- Opening Delimiter -

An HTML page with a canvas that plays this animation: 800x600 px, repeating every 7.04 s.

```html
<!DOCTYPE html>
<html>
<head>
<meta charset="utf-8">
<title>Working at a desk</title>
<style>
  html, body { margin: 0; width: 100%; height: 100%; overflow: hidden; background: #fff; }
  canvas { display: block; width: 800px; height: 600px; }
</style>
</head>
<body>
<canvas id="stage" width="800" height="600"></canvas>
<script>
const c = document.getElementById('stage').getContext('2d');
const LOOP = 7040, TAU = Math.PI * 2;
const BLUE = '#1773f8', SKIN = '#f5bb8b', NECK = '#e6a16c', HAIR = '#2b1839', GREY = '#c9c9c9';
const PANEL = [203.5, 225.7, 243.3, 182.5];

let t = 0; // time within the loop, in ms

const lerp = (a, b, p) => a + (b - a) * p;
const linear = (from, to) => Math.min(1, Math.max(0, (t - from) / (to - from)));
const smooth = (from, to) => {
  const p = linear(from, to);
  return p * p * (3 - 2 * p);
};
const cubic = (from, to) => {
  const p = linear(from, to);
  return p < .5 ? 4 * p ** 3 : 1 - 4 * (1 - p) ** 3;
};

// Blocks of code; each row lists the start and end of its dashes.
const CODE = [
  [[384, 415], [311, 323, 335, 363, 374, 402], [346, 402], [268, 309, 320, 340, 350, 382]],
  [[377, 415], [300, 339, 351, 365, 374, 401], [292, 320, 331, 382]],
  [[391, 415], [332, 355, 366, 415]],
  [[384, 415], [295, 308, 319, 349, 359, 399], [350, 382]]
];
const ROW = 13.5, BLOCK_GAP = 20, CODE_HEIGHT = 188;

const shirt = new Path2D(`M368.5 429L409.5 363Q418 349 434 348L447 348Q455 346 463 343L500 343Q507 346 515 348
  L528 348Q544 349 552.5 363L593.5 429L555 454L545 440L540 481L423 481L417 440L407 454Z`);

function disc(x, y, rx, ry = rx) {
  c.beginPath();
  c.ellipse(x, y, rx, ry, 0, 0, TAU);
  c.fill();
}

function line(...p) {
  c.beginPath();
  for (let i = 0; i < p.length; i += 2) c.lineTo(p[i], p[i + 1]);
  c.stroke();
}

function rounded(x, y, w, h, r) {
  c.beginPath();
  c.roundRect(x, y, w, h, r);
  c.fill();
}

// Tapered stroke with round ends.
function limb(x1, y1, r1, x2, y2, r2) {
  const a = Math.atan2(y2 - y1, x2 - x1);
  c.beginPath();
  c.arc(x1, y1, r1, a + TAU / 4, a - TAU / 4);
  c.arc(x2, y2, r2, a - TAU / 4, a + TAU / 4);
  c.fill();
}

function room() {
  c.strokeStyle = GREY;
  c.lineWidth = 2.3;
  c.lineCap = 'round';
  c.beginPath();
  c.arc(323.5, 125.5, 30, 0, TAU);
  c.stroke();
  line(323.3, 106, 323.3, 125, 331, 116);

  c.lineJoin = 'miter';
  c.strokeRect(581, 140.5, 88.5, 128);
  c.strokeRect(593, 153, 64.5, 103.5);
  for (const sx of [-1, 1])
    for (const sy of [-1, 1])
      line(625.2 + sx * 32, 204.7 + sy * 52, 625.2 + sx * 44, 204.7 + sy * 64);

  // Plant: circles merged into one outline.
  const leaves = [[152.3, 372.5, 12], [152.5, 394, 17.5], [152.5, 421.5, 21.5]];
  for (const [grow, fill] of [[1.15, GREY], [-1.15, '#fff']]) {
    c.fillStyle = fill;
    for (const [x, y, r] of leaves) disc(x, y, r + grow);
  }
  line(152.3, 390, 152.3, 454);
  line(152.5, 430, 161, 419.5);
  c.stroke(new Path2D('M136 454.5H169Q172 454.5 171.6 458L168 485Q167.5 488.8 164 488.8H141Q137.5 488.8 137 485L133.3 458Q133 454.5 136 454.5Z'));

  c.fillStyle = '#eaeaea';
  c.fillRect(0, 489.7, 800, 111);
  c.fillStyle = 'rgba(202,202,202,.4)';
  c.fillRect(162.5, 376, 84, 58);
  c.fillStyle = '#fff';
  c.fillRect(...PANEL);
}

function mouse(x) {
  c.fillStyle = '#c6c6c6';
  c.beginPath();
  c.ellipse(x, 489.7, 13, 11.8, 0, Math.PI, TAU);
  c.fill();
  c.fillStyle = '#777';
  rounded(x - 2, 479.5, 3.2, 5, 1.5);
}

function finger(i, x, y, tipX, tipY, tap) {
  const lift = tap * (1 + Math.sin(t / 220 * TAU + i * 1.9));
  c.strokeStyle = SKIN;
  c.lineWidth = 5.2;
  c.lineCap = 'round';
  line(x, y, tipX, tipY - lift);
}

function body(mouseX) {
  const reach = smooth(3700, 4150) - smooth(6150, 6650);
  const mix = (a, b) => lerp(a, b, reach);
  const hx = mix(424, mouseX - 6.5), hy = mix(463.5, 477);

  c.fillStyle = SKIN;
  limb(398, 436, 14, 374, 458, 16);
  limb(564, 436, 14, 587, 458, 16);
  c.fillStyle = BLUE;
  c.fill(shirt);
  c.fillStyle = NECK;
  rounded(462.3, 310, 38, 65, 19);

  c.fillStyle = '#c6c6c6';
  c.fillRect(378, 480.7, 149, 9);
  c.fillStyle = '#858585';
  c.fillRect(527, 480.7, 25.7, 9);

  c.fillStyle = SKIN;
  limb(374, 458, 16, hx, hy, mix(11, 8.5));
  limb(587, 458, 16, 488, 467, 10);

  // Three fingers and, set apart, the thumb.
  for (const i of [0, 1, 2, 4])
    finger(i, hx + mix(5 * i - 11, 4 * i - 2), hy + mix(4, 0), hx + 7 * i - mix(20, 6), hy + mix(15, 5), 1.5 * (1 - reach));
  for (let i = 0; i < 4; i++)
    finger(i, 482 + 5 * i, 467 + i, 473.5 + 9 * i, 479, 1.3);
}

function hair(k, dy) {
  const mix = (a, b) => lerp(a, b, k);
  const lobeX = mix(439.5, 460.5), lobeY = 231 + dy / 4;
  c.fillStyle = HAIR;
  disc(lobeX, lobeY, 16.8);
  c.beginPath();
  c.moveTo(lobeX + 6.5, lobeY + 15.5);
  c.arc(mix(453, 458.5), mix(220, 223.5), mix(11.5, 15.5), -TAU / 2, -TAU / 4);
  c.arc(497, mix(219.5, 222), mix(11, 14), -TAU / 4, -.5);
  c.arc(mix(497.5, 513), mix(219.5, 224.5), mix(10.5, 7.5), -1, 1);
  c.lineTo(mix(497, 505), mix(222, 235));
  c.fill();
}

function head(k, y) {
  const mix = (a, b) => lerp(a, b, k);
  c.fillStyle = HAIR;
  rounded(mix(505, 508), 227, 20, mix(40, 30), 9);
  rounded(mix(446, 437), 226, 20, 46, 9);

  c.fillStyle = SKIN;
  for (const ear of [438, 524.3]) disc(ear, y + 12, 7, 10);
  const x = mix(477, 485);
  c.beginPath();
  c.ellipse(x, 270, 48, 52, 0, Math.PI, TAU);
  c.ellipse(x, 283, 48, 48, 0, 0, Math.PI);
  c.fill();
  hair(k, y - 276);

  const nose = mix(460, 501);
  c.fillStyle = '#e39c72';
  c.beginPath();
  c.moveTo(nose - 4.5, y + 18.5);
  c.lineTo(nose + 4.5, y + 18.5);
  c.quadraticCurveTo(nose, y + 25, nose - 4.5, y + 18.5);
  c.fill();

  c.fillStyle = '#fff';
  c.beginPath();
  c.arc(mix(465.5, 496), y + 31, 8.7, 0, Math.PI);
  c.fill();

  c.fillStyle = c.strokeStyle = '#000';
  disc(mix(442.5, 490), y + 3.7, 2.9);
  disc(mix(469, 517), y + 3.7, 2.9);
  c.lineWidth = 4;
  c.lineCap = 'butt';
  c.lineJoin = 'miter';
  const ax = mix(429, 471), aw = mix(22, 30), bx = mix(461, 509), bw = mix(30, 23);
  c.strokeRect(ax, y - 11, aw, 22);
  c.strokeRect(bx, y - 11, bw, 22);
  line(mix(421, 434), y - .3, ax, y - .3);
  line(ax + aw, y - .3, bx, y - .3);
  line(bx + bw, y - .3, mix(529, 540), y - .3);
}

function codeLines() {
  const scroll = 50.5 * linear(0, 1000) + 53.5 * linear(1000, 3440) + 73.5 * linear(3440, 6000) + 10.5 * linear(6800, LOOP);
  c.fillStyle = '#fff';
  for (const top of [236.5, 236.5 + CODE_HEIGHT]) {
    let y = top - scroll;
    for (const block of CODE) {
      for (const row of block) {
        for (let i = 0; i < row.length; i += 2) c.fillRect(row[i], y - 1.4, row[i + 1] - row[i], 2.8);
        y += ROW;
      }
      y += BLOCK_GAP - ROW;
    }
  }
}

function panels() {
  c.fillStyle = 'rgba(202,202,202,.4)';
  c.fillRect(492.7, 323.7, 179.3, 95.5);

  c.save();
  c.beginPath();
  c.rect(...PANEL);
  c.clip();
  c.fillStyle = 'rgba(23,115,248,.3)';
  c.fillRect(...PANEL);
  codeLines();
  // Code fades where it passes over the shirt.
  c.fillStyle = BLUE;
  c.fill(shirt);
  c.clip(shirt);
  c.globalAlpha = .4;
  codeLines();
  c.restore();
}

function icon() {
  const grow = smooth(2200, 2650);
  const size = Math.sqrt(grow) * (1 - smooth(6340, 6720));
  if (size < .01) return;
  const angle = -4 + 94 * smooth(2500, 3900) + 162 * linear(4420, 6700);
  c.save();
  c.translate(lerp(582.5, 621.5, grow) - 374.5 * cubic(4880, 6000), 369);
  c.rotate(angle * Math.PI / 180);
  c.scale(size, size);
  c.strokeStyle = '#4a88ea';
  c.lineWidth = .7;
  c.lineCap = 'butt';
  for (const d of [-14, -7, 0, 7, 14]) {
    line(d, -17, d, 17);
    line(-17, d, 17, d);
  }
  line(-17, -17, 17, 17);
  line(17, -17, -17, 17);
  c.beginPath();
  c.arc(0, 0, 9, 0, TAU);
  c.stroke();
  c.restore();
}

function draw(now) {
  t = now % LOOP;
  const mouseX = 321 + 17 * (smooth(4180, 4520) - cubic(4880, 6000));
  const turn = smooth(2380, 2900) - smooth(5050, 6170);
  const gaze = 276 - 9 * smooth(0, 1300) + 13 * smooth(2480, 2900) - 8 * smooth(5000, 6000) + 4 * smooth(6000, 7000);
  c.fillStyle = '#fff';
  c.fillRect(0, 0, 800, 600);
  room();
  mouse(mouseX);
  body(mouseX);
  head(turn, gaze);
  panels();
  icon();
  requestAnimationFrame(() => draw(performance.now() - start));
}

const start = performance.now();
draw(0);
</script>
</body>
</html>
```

- Closing Delimiter -
- Opening Delimiter -

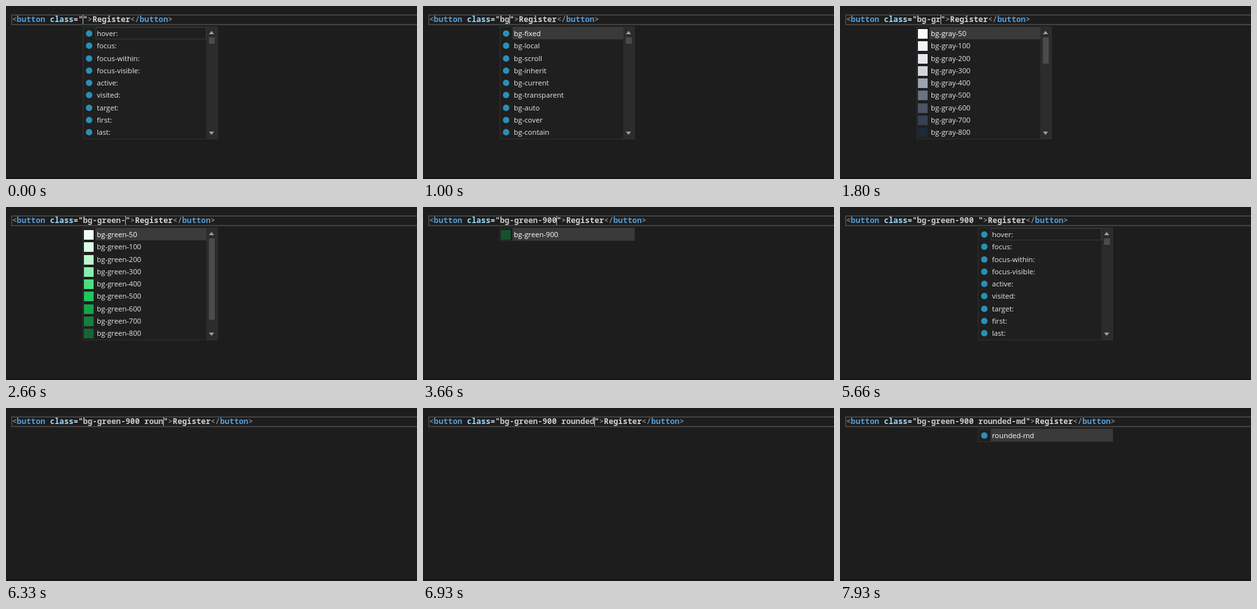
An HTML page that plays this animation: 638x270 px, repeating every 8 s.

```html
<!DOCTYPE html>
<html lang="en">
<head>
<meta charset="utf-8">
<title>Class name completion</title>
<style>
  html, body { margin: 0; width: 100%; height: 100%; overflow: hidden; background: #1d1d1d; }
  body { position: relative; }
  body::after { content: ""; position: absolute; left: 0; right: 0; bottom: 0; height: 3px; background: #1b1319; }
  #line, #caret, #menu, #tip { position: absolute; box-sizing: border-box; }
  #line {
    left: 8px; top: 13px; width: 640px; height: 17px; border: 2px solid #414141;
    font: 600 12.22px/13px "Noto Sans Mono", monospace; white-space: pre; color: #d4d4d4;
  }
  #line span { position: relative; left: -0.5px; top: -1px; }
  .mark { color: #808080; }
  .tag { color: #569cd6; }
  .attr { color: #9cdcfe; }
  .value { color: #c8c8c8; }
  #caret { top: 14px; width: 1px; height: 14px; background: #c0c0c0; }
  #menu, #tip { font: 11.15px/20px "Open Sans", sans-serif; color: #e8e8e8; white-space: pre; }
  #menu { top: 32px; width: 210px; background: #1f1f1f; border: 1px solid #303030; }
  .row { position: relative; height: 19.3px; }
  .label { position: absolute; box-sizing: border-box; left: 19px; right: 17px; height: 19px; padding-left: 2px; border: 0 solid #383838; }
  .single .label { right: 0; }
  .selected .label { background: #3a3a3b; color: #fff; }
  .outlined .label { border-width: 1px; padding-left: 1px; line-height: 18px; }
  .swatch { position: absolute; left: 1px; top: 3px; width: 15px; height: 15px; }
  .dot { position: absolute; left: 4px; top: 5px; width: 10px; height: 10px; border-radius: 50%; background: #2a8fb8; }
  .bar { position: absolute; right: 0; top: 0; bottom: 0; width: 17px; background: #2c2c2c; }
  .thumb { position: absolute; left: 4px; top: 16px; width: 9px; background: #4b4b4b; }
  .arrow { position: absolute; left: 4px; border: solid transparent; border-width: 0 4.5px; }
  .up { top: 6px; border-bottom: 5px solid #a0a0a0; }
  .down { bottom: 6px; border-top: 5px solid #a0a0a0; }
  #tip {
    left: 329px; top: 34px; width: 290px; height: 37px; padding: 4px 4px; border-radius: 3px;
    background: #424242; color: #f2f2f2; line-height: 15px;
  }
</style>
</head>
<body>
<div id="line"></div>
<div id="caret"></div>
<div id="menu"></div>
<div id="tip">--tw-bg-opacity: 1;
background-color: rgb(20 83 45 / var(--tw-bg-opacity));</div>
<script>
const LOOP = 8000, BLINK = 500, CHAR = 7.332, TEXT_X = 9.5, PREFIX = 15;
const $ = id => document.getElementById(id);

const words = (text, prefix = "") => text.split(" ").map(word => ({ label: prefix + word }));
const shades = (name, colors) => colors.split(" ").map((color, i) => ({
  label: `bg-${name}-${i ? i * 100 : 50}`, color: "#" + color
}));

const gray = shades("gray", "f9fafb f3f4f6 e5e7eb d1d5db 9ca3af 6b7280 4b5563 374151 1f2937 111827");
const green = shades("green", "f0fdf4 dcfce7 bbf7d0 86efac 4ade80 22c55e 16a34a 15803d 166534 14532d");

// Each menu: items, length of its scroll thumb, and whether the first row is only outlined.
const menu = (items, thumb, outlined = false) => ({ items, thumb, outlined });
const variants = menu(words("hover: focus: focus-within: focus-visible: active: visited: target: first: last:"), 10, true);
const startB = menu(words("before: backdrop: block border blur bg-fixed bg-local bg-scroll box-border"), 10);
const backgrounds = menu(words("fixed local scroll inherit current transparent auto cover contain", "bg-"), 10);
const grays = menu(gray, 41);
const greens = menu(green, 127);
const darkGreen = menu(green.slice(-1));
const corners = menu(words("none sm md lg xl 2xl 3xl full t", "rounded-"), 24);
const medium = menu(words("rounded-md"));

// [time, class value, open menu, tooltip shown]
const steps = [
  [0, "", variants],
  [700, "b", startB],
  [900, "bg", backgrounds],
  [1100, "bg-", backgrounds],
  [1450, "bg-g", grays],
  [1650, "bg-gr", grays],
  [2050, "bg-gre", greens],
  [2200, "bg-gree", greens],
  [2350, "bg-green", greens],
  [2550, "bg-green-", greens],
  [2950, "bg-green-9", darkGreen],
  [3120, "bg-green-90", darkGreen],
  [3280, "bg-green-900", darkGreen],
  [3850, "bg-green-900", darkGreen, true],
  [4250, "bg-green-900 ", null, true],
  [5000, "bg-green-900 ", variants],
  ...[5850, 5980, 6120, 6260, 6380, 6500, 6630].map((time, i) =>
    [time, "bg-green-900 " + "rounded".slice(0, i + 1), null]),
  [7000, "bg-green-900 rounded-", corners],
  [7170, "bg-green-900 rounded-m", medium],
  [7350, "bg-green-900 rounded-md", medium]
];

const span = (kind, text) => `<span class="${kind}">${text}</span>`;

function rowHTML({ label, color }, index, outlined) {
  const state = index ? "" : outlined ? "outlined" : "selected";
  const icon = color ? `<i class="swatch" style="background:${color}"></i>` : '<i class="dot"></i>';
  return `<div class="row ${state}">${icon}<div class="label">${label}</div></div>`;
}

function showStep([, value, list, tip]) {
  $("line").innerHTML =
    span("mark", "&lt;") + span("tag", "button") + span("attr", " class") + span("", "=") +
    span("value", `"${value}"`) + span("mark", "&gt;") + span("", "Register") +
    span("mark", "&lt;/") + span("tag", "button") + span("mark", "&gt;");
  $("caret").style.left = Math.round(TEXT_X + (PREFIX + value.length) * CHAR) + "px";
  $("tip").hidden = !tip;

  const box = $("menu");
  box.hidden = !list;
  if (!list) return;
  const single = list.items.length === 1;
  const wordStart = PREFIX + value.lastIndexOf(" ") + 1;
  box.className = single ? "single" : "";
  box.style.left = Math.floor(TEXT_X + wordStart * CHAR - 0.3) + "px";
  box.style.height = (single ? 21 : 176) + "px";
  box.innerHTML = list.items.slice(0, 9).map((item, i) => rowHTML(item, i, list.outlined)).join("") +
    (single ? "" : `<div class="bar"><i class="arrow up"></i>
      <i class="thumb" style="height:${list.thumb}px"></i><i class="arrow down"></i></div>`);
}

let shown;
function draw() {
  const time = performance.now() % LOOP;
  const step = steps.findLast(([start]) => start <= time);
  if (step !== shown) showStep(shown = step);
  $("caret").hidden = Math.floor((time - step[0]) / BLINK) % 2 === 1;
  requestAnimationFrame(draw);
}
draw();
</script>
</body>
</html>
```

- Closing Delimiter -

# TASK PROMPT
Within the data, how many lines hold the word "body"? State only that number.

# WORKED SOLUTION
10